Chernobyl nuclear power plant (ChNPP) will receive a licence to operate the New Safe Confinement (NSC) built to encase the destroyed reactor 4 at the Chernobyl NPP and the sarcophagus which was hastily built around reactor immediately after the 1986 accident. On July 29, 2021, the State Nuclear Regulatory Committee of Ukraine (SNRCU) Board approved a Safety Analysis Report relating to the NSC, which was formally handed over to Ukraine in 2019. The €1.5bn ($1.69bn) NSC construction project, managed by the European Bank for Reconstruction and Development (EBRD) was financed by 45 donor countries and institutions. It is the key component of the €2.1bn Shelter Implementation Plan, established in 1997, which involved more than 300 safety projects and activities, including completion of crucial infrastructure and stabilisation of the sarcophagus. 

The results of the state examination confirmed compliance of the NSC complex with nuclear and radiation safety requirements and an inspection confirmed the readiness of the ChNPP to operate the NSC-complex in line with nuclear and radiation safety regulations.

Certain shortcomings identified during the state examination of and the inspection can be eliminated within the time frame established by SNRCU and will not affect the possibility of safe operation, ChNPP said on 3 August.

The pilot industrial operation of the NSC lasted for almost a year, from 30 July 2020 to 14 June 2021. During this time, ChNPP personnel tested the NSC systems, structures and components for compliance with design requirements, functional purposes and operability, and also practised skills and readiness for industrial operation of the NSC.

“On 11 August, a licensing commission will take place, and after receiving a licence, we, in line with our new status, must as soon as possible develop a working draft , ‘New Safe Confinement Launch complex 2 (PC-2) – for early dismantling of unstable structures of the Shelter’, and then we will proceed to the physical work of dismantling the unstable structures.
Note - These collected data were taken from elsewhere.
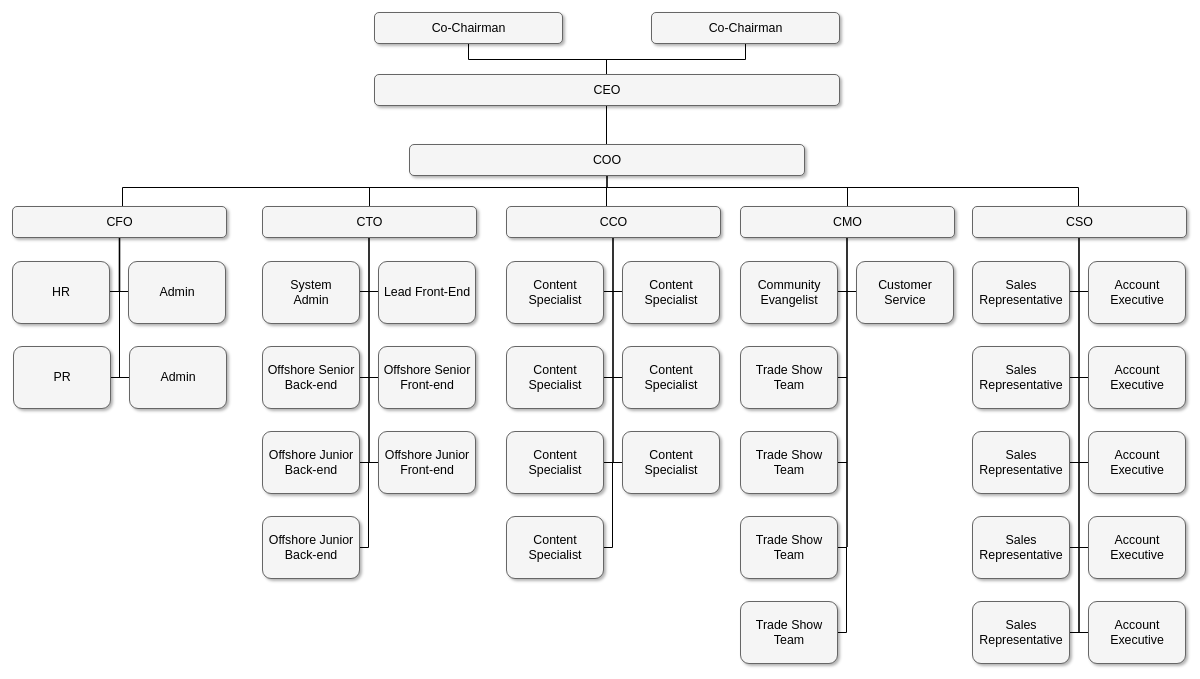
<!DOCTYPE html>
<html lang="en">
<head>
<meta charset="utf-8">
<title>Organization chart</title>
<style>
:root {
  --paper: #ffffff;
  --node-fill: #f5f5f5;
  --node-border: #666666;
  --ink: #000000;
  --shadow: rgba(0, 0, 0, 0.3);
}
* { box-sizing: border-box; }
body { margin: 0; background: var(--paper); }
.chart {
  position: relative;
  width: 1200px;
  height: 679px;
  overflow: hidden;
  background: var(--paper);
  color: var(--ink);
  font: 12.4px/15px "Liberation Sans", Arial, sans-serif;
}
.connectors {
  position: absolute;
  inset: 0;
  fill: none;
  stroke: var(--ink);
  stroke-width: 1;
}
.connectors .trunk { stroke-width: 1.6; }
.node {
  display: flex;
  align-items: center;
  justify-content: center;
  text-align: center;
  white-space: nowrap;
  background: var(--node-fill);
  border: 1px solid var(--node-border);
  box-shadow: 2px 2px 3px var(--shadow);
}
.lead { height: 32px; border-radius: 5px; }
.executive { position: absolute; }
.chair-one { left: 374px; top: 12px; width: 189px; }
.chair-two { left: 651px; top: 12px; width: 189px; }
.ceo { left: 374px; top: 74px; width: 466px; }
.coo { left: 409px; top: 144px; width: 396px; }
.department {
  position: absolute;
  top: 206px;
  width: 215px;
  display: grid;
  grid-template-columns: 98px 98px;
  grid-auto-rows: 63px;
  grid-template-rows: 32px;
  column-gap: 18px;
  row-gap: 22px;
}
.department .lead { grid-column: 1 / -1; margin-right: -1px; }
.role { border-radius: 9px; position: relative; top: 1px; }
.role.left { grid-column: 1; }
.role.shifted { left: 1px; }
.finance { left: 12px; }
.technology { left: 262px; }
.content { left: 506px; }
.marketing { left: 740px; }
.sales { left: 972px; }
</style>
</head>
<body>
<main class="chart">
  <svg class="connectors" width="1200" height="679" viewBox="0 0 1200 679" aria-hidden="true">
    <g class="executive-lines">
      <path d="M468.5 44V59.5H745.5V44M606.5 59V75M606.5 106V145"/>
      <path class="trunk" d="M607 176V187"/>
      <path d="M122.5 207V187.5H1078.5V207M369.5 187V207M606.5 187V207M847.5 187V207"/>
    </g>
    <g class="finance-lines">
      <path class="trunk" d="M119.5 238V292"/>
      <path d="M119.5 292V377M109 291.5H130M110 377.5H131"/>
    </g>
    <g class="technology-lines">
      <path class="trunk" d="M369 238V462"/>
      <path d="M368.5 462V547.5H358M358 291.5H379M358 377.5H379M358 462.5H379"/>
    </g>
    <g class="content-lines">
      <path class="trunk" d="M613 238V462"/>
      <path d="M612.5 462V547.5H602M602 291.5H623M602 377.5H623M602 462.5H623"/>
    </g>
    <g class="marketing-lines">
      <path class="trunk" d="M847 238V547"/>
      <path d="M846.5 547V632.5H836M836 291.5H857M836 377.5H847M836 462.5H847M836 547.5H847"/>
    </g>
    <g class="sales-lines">
      <path class="trunk" d="M1079 238V633"/>
      <path d="M1068 291.5H1090M1068 377.5H1090M1068 462.5H1090M1068 547.5H1090M1068 632.5H1090"/>
    </g>
  </svg>

  <div class="node lead executive chair-one">Co-Chairman</div>
  <div class="node lead executive chair-two">Co-Chairman</div>
  <div class="node lead executive ceo">CEO</div>
  <div class="node lead executive coo">COO</div>

  <section class="department finance">
    <div class="node lead">CFO</div>
    <div class="node role">HR</div>
    <div class="node role">Admin</div>
    <div class="node role shifted">PR</div>
    <div class="node role shifted">Admin</div>
  </section>

  <section class="department technology">
    <div class="node lead">CTO</div>
    <div class="node role">System<br>Admin</div>
    <div class="node role">Lead Front-End</div>
    <div class="node role">Offshore Senior<br>Back-end</div>
    <div class="node role">Offshore Senior<br>Front-end</div>
    <div class="node role">Offshore Junior<br>Back-end</div>
    <div class="node role">Offshore Junior<br>Front-end</div>
    <div class="node role">Offshore Junior<br>Back-end</div>
  </section>

  <section class="department content">
    <div class="node lead">CCO</div>
    <div class="node role">Content<br>Specialist</div>
    <div class="node role">Content<br>Specialist</div>
    <div class="node role">Content<br>Specialist</div>
    <div class="node role">Content<br>Specialist</div>
    <div class="node role">Content<br>Specialist</div>
    <div class="node role">Content<br>Specialist</div>
    <div class="node role">Content<br>Specialist</div>
  </section>

  <section class="department marketing">
    <div class="node lead">CMO</div>
    <div class="node role">Community<br>Evangelist</div>
    <div class="node role">Customer<br>Service</div>
    <div class="node role left">Trade Show<br>Team</div>
    <div class="node role left">Trade Show<br>Team</div>
    <div class="node role left">Trade Show<br>Team</div>
    <div class="node role left">Trade Show<br>Team</div>
  </section>

  <section class="department sales">
    <div class="node lead">CSO</div>
    <div class="node role">Sales<br>Representative</div>
    <div class="node role">Account<br>Executive</div>
    <div class="node role">Sales<br>Representative</div>
    <div class="node role">Account<br>Executive</div>
    <div class="node role">Sales<br>Representative</div>
    <div class="node role">Account<br>Executive</div>
    <div class="node role">Sales<br>Representative</div>
    <div class="node role">Account<br>Executive</div>
    <div class="node role">Sales<br>Representative</div>
    <div class="node role">Account<br>Executive</div>
  </section>
</main>
</body>
</html>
Consequently, we have a lot of important and interesting work ahead of us,” commented Sergey Kondratenko, ChNPP deputy director for technical infrastructure.